On June 22, The Center for Medicare and Medicaid Services (CMS) renewed its call for a shift in the way healthcare providers and hospitals are reimbursed for healthcare. Traditionally, Medicare has operated on a fee-for-service model. But over the past decade, efforts have been made to move towards models which reward providers for the value of the care they provide instead of merely the quantity of care they provide. The federal agency, which has an annual budget of approximately $1 trillion, also released data that show the effects of the covid-19 pandemic on Medicare beneficiaries. Medicare is the national insurance program which covers persons over age 65 or those who are disabled or have end stage kidney disease or amyotrophic lateral sclerosis (ALS, commonly known as Lou Gehrig's disease). The announcement affirmed the Trump administration's previously stated commitments to providing value-based care to Medicare enrollees. Specifically the new data encompasses all coronavirus diagnoses and hospitalizations among Medicare beneficiaries between January 1 and May 16, 2020, and includes demographic data broken down by state, race and ethnicity, age, gender, urban and rural locations, as well as among individuals with dual eligibility for both Medicare and Medicaid, the US federal and state program that covers some individuals including some who are unable to afford health insurance and those with certain disabilities.
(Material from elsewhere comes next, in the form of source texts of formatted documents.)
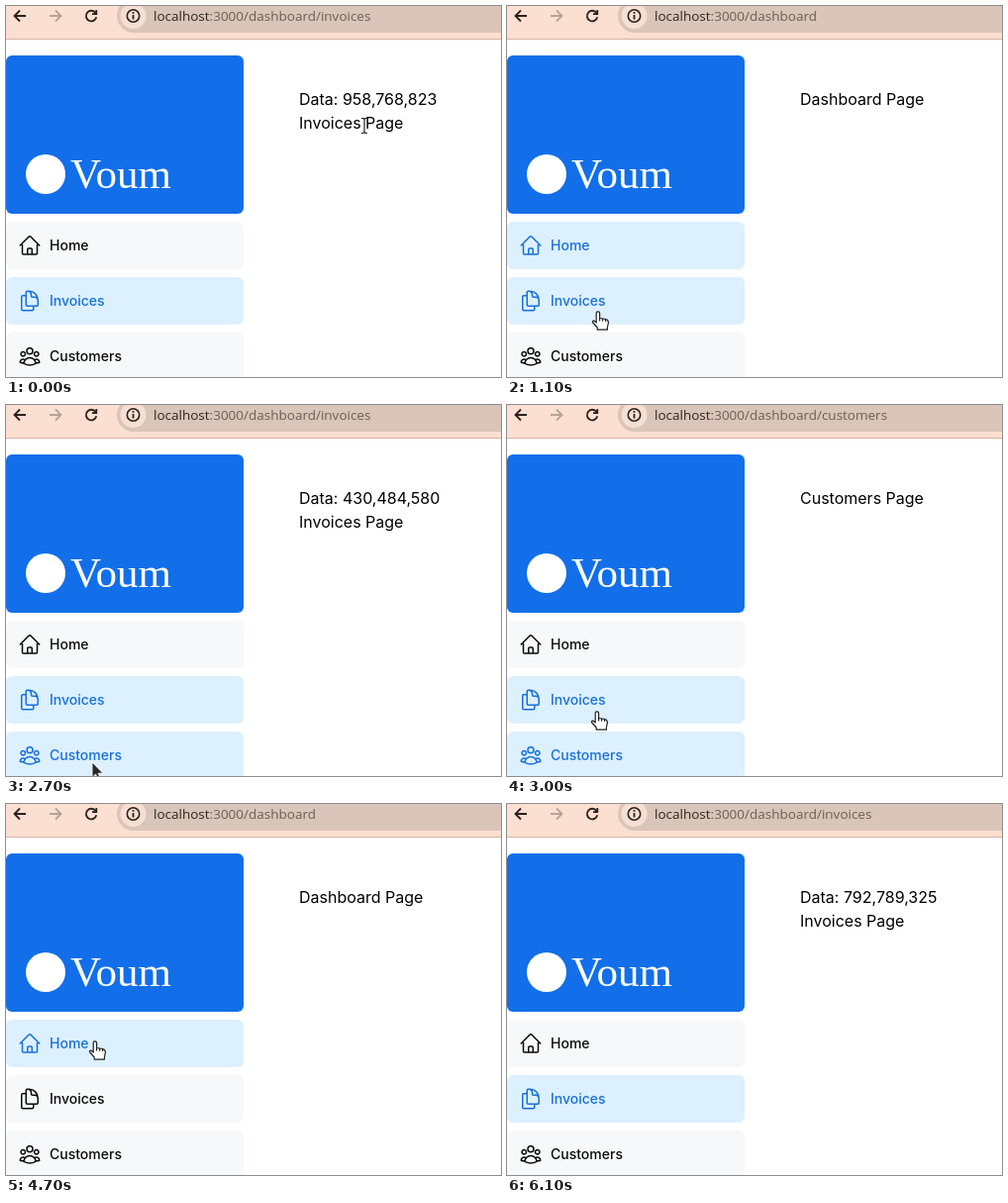
Animation, 500 px wide and 375 px high, one loop 6800 ms. Source, as an HTML page:

```html
<!DOCTYPE html>
<html lang="en">
<head>
<meta charset="utf-8">
<title>Dashboard navigation</title>
<style>
  html, body { margin: 0; width: 100%; height: 100%; overflow: hidden; background: #fff; }
  svg { display: block; width: 100%; height: 100%; }
  text { font-family: Inter, sans-serif; white-space: pre; }
  .line { fill: none; stroke: currentColor; stroke-width: 1.5; stroke-linecap: round; stroke-linejoin: round; }
  .bar { stroke-width: 1.8; stroke-linecap: butt; stroke-linejoin: miter; color: #2a211e; }
  .url { font: 13.5px "Open Sans", "Noto Sans", sans-serif; fill: #6b5f59; }
  .nav { color: #0a0a0a; }
  .nav rect { fill: #f7f8fa; }
  .nav text { font-size: 14px; font-weight: 500; fill: currentColor; }
  .nav.on { color: #176fd9; }
  .nav.on rect { fill: #dcf0fe; }
</style>
</head>
<body>
<svg viewBox="0 0 500 375">
  <!-- browser toolbar -->
  <rect width="500" height="33" fill="#fbdfd0"/>
  <rect y="33" width="500" height="1" fill="#d9b3a0"/>
  <rect x="112" y="-7" width="420" height="34" rx="17" fill="#d9c5b9"/>
  <circle cx="128.500" cy="10" r="13" fill="#f6dfd2"/>
  <g class="line bar">
    <path d="M20 10H9M14 4.500 8.500 10 14 15.500"/>
    <path d="M44 10H55M50 4.500 55.500 10 50 15.500" stroke="#b3a39b"/>
    <path d="M90.500 7A5.300 5.300 0 1 0 91.300 11.300M91.300 4V8.200H87"/>
    <circle cx="128.500" cy="10" r="6.200" stroke-width="1.600"/>
    <path d="M128.500 9V13.500M128.500 6V7.700"/>
  </g>
  <text class="url" x="149" y="15"><tspan fill="#2d2421">localhost</tspan><tspan id="path"></tspan></text>

  <!-- sidebar -->
  <rect y="50" width="240" height="160" rx="6" fill="#126fe9"/>
  <circle cx="40" cy="170" r="20" fill="#fff"/>
  <text x="65" y="184" fill="#fff" style="font:43px 'Liberation Serif',serif">Voum</text>
  <g id="sidebar"></g>

  <!-- page -->
  <text x="296" y="100" font-size="16" id="first"></text>
  <text x="296" y="124" font-size="16" id="second"></text>

  <g id="cursor">
    <g id="hand" fill="#fff" stroke="#222" stroke-width="1.200" stroke-linejoin="round">
      <path d="M-1.800 1.600a1.700 1.700 0 0 1 3.400 0V6.500l6 1q3 .6 2.800 3.600l-1 4.900v2.200H-.8V16L-5.300 11q-.8-2 1.300-1.800L-1.800 11Z"/>
      <path d="M1.600 6.500V9.500M4.600 7V9.800M7.600 7.500V10" fill="none"/>
    </g>
    <path id="arrow" d="M0 0V15.500L3.600 12.200 6.200 18 8.700 16.900 6.200 11.300H11Z" fill="#292929" stroke="#fff" stroke-width=".9"/>
    <path id="beam" d="M-3-7.500H-1L0-6.500 1-7.500H3M0-6.500V6.500M-3 7.500H-1L0 6.500 1 7.500H3" fill="none" stroke="#222" stroke-width="1.200"/>
  </g>
</svg>
<script>
const LOOP = 6800;
const byId = id => document.getElementById(id);

const navItems = [
  { name: 'Home', top: 218, icon: 'M2.250 12 11.200 3.050Q12 2.400 12.800 3.050L21.750 12M4.500 9.750V20q0 1 1 1H9.750V16q0-1 1-1h2.500q1 0 1 1v5H18.500q1 0 1-1V9.750M8.250 21H16.500' },
  { name: 'Invoices', top: 274, icon: 'M15.750 17.250V20.600q0 1.150-1.150 1.150H4.900q-1.150 0-1.150-1.150V7.900q0-1.150 1.150-1.150H8.250M9.400 2.250H11.250A9 9 0 0 1 20.250 11.250V16.100q0 1.150-1.150 1.150H9.400q-1.150 0-1.150-1.150V3.400q0-1.150 1.150-1.150M9.750 2.250A3.400 3.400 0 0 1 13.500 5.600V7.100q0 1.150 1.150 1.150H16.900A3.400 3.400 0 0 1 20.250 11.600' },
  { name: 'Customers', top: 330, icon: 'M9 6.750a3 3 0 1 1 6 0a3 3 0 1 1-6 0M3 9.750a2.250 2.250 0 1 1 4.500 0a2.250 2.250 0 1 1-4.500 0M16.500 9.750a2.250 2.250 0 1 1 4.500 0a2.250 2.250 0 1 1-4.500 0M6 19.400a6 6 0 1 1 12 0Q12 22.600 6 19.400M6 18.700Q4 18.900 2.260 18.240A3 3 0 0 1 6.940 15.520M18 18.700Q20 18.900 21.740 18.240A3 3 0 0 0 17.060 15.520' }
];

byId('sidebar').innerHTML = navItems.map(({ name, top, icon }) => `
  <g class="nav" transform="translate(0 ${top})">
    <rect width="240" height="48" rx="6"/>
    <path class="line" transform="translate(12 12)" d="${icon}"/>
    <text x="44" y="29">${name}</text>
  </g>`).join('');
const navNodes = [...document.querySelectorAll('.nav')];

// [start ms, shape, x, y]
const cursorKeys = [
  [0, 'beam', 362, 121], [100, 'arrow', 364, 119], [200, 'arrow', 215, 192], [300, 'hand', 90, 234],
  [900, 'hand', 91, 243], [1000, 'hand', 92, 283], [1100, 'hand', 92, 309], [1600, 'hand', 90, 306],
  [2100, 'hand', 93, 318], [2200, 'hand', 95, 335], [2500, 'hand', 88, 358], [2700, 'arrow', 87, 361],
  [2900, 'hand', 89, 342], [3000, 'hand', 91, 310], [3200, 'hand', 89, 309], [3300, 'hand', 87, 311],
  [3500, 'hand', 89, 309], [4000, 'hand', 90, 302], [4100, 'hand', 91, 284], [4200, 'arrow', 90, 268],
  [4500, 'hand', 90, 240], [4800, 'hand', 91, 254], [4900, 'hand', 92, 284], [5000, 'hand', 92, 303],
  [5500, 'arrow', 105, 290], [5600, 'arrow', 140, 220], [5700, 'arrow', 185, 140], [5800, 'arrow', 230, 60],
  [5900, 'none', -50, -50]
];

// [start ms, nav index, first line, second line]
const pageKeys = [
  [0, 1, 'Data: 958,768,823', 'Invoices Page'],
  [800, 0, 'Dashboard Page', ''],
  [1800, 1, 'Data: 430,484,580', 'Invoices Page'],
  [2900, 2, 'Customers Page', ''],
  [3700, 1, 'Data: 594,33,734', 'Invoices Page'],
  [4700, 0, 'Dashboard Page', ''],
  [5600, 1, 'Data: 792,789,325', 'Invoices Page']
];

// The address may update slightly after the page does.
const pathKeys = [
  [0, '/invoices'], [800, ''], [2000, '/invoices'], [2900, '/customers'],
  [3700, '/invoices'], [4700, ''], [5700, '/invoices']
];

const at = (keys, t) => keys.findLast(([start]) => start <= t);

function draw(now) {
  const t = now % LOOP;
  const [, shape, x, y] = at(cursorKeys, t);
  const [, active, first, second] = at(pageKeys, t);

  byId('path').textContent = ':3000/dashboard' + at(pathKeys, t)[1];
  byId('first').textContent = first;
  byId('second').textContent = second;

  navItems.forEach(({ top }, i) => {
    const hovered = x >= 0 && x < 240 && y >= top && y < top + 48;
    navNodes[i].classList.toggle('on', i === active || hovered);
  });

  byId('cursor').setAttribute('transform', `translate(${x} ${y})`);
  for (const id of ['hand', 'arrow', 'beam']) {
    byId(id).style.display = id === shape ? '' : 'none';
  }
}

const begin = performance.now();
function tick() {
  draw(performance.now() - begin);
  requestAnimationFrame(tick);
}
tick();
</script>
</body>
</html>
```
The newly published data confirm what has been previously widely reported in the media and here in Brief19: that elderly and those with chronic health conditions are far more likely to suffer serious consequences from SARS-CoV-2 infection and resultant covid-19 disease. These data also further expose glaring health outcome disparities that disproportionately affect racial and ethnic minorities and low-income populations. According to the published figures, nearly 175 Medicare beneficiaries per 100,000 were hospitalized due to covid-19 and an additional 343 beneficiaries per 100,000 were diagnosed with infections but did not require hospitalization. Individuals dually enrolled in Medicare and Medicaid, were also disproportionately likely to be infected with the coronavirus. In fact, among dually covered patients on dialysis in the US, nearly 4 percent have been diagnosed with coronavirus already. Additionally, Black patients were found to have the highest rate of covid-19 infection at 1,107 cases per 100,000 people, followed by Hispanic and Asian people (692 and 455 per 100,000 respectively). White enrollees had the lowest rates, at 417 per 100,000 people. Females were also somewhat more likely to have been infected, though in many other studies, males have been over-represented among the more serious cases. Centers for Medicare and Medicaid Services.